He begins by citing Kant, who acknowledged that "into all acts of judgment there enters, and must enter, a personal decision which cannot be accounted for by any rules." In other words, "no system of rules can prescribe the procedure by which the rules themselves are to be applied." This is particularly obvious in my own racket of psychology. You cannot unambiguously convey to another person the "rules" for apprehending the unconscious mind. Rather, this ability can only be gained through experience, even though it is "rule bound."
To bring it down to a more mundane (or sophisticated, depending on your point of view) level, when John Madden and I watch a football game, we "see" entirely different realities. What may look like mere "noise" to me, will constitute a field of extremely significant "facts" to Madden. And what looks important to me, may be just noise to him -- a sort of diversion that obscures the real action.
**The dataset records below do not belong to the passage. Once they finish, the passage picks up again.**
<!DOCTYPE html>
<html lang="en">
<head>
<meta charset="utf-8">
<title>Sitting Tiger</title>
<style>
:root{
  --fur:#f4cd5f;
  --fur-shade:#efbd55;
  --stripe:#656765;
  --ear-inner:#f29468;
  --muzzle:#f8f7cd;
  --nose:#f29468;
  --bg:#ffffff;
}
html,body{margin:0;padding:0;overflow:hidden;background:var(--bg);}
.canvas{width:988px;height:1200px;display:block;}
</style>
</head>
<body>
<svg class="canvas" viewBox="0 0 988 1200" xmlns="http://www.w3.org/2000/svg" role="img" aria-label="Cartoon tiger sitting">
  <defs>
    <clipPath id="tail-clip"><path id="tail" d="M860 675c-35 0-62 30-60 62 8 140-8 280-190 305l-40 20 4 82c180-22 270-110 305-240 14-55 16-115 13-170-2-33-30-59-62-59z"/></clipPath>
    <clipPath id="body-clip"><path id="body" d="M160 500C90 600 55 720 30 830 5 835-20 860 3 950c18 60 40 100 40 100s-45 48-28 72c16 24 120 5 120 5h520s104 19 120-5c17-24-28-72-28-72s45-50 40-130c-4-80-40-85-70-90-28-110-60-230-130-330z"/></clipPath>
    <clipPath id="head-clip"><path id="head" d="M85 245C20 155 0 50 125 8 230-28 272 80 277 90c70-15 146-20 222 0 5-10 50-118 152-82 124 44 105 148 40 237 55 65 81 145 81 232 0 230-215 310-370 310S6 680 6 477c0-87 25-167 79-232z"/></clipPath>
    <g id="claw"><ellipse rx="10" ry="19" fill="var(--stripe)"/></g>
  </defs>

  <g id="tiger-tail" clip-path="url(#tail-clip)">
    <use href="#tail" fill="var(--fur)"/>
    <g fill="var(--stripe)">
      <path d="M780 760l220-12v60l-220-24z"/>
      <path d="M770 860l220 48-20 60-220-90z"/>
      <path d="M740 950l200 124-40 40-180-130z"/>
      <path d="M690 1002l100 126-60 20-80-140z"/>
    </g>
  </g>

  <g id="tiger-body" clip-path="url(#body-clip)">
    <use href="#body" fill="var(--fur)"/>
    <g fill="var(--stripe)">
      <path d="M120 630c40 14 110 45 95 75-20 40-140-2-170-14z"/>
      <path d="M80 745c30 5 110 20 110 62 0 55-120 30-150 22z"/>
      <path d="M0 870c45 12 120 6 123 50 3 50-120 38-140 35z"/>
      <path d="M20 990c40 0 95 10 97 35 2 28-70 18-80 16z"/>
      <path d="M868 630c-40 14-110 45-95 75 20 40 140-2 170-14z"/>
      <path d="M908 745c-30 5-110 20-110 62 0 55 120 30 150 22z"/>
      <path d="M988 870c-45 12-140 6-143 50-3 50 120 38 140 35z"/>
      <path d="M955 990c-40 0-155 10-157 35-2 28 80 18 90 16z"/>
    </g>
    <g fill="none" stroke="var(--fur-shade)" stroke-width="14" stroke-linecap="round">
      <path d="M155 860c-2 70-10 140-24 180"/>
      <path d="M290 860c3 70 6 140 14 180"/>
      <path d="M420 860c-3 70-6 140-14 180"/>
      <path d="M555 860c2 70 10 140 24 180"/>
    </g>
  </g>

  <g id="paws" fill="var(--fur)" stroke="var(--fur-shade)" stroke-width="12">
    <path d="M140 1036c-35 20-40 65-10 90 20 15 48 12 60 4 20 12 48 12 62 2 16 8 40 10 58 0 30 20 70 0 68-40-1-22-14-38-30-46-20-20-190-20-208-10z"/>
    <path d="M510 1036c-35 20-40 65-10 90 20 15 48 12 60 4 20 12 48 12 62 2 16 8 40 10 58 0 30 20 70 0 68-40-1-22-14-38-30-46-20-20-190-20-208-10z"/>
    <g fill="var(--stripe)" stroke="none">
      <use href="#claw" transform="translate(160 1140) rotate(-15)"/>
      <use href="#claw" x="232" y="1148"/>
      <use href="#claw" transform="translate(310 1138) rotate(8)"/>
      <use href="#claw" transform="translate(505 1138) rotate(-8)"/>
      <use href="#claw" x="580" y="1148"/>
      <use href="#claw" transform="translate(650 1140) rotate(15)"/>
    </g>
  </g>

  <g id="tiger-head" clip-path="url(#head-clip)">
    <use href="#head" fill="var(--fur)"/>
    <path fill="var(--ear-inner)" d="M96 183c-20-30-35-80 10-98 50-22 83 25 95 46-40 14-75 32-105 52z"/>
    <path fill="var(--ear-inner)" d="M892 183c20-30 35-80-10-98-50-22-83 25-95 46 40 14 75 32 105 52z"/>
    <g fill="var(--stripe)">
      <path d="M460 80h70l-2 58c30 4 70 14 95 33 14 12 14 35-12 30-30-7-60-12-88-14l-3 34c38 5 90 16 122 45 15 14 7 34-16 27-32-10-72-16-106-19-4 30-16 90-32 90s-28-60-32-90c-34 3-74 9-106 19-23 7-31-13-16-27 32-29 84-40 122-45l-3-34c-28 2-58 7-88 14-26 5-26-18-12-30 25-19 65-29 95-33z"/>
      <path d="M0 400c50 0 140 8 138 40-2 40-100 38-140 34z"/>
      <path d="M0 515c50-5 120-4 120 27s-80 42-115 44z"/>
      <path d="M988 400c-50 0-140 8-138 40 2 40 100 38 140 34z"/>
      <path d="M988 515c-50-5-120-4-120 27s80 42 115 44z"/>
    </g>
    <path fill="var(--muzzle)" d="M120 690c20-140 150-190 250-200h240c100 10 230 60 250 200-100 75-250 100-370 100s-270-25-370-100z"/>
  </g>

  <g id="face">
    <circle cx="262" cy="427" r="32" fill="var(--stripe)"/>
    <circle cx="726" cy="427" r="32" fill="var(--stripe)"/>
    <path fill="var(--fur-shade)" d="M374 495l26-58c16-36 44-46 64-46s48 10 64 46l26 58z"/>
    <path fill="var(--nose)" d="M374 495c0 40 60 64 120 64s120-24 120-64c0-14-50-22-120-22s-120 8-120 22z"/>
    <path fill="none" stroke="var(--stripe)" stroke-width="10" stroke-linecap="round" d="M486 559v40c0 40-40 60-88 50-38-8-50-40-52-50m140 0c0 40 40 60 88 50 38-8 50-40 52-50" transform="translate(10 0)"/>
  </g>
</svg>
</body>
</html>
So, BOOM, right away, we can see that one of the indispensable skills of the scientist -- or, shall we say, the expert in any field, from football to theology -- is to distinguish between noise and information. The expert is able to convert what is foreground to the untrained eye into background, so as to attend to hidden clues that only the expert can intuit -- which is to say, appreciate as clues. In psychoanalysis it is called "listening with the third ear," but every discipline or field of study must have something similar, whether it is quantum physics, wine tasting, or biblical exegesis:
"This gift of seeing things where others see nothing is indeed the mark of the scientific genius." Atheistic flatlanders such as Sam Harris see easy solutions everywhere. In contrast, what the genius or superior Man of Achievement sees is a problem where others don't: "All research starts by a process of collecting clues that intrigue the enquiring mind.... The knowledge of a true problem is indeed a paradigm of all knowing. For knowing is always a tension alerted by largely unspecifiable clues and directed by them towards a focus at which we sense the presence of a thing -- a thing that, like a problem, embodies the clues on which we rely for attending to it."
So don't give me this "God is just an intuition" business. For reality itself is nothing but an intuition. And atheism is indeed "nothing more than the noises (merely) reasonable people make in the presence of (their own) unjustified (ir)religious beliefs."
Or, to put it another way, God is not the solution. He is the problem. But only if you can give up your false solutions and are sophisticated enough to intuit the clues within the noise. In short, to see God, you must quiet the noise and get a clue. Otherwise you'll be stuck down in the realm where truth lies -- or where "the answer is the disease that kills curiosity."
Why, on what lines will you look, Socrates, for a thing of whose nature you know nothing at all? Pray, what sort of thing, amongst those you know not, will you treat us to as the object of your search? Or even supposing, at the best, that you hit upon it, how will you know it is the thing you did not know? --Plato, Meno
Now -- if you haven't got an answer
Then you haven't got a question
And if you never had a question
Then you'd never have a problem
But if you never had a problem
Well, everyone would be happy
But if everyone was happy
There'd never be a love song --Harry Nilsson, Joy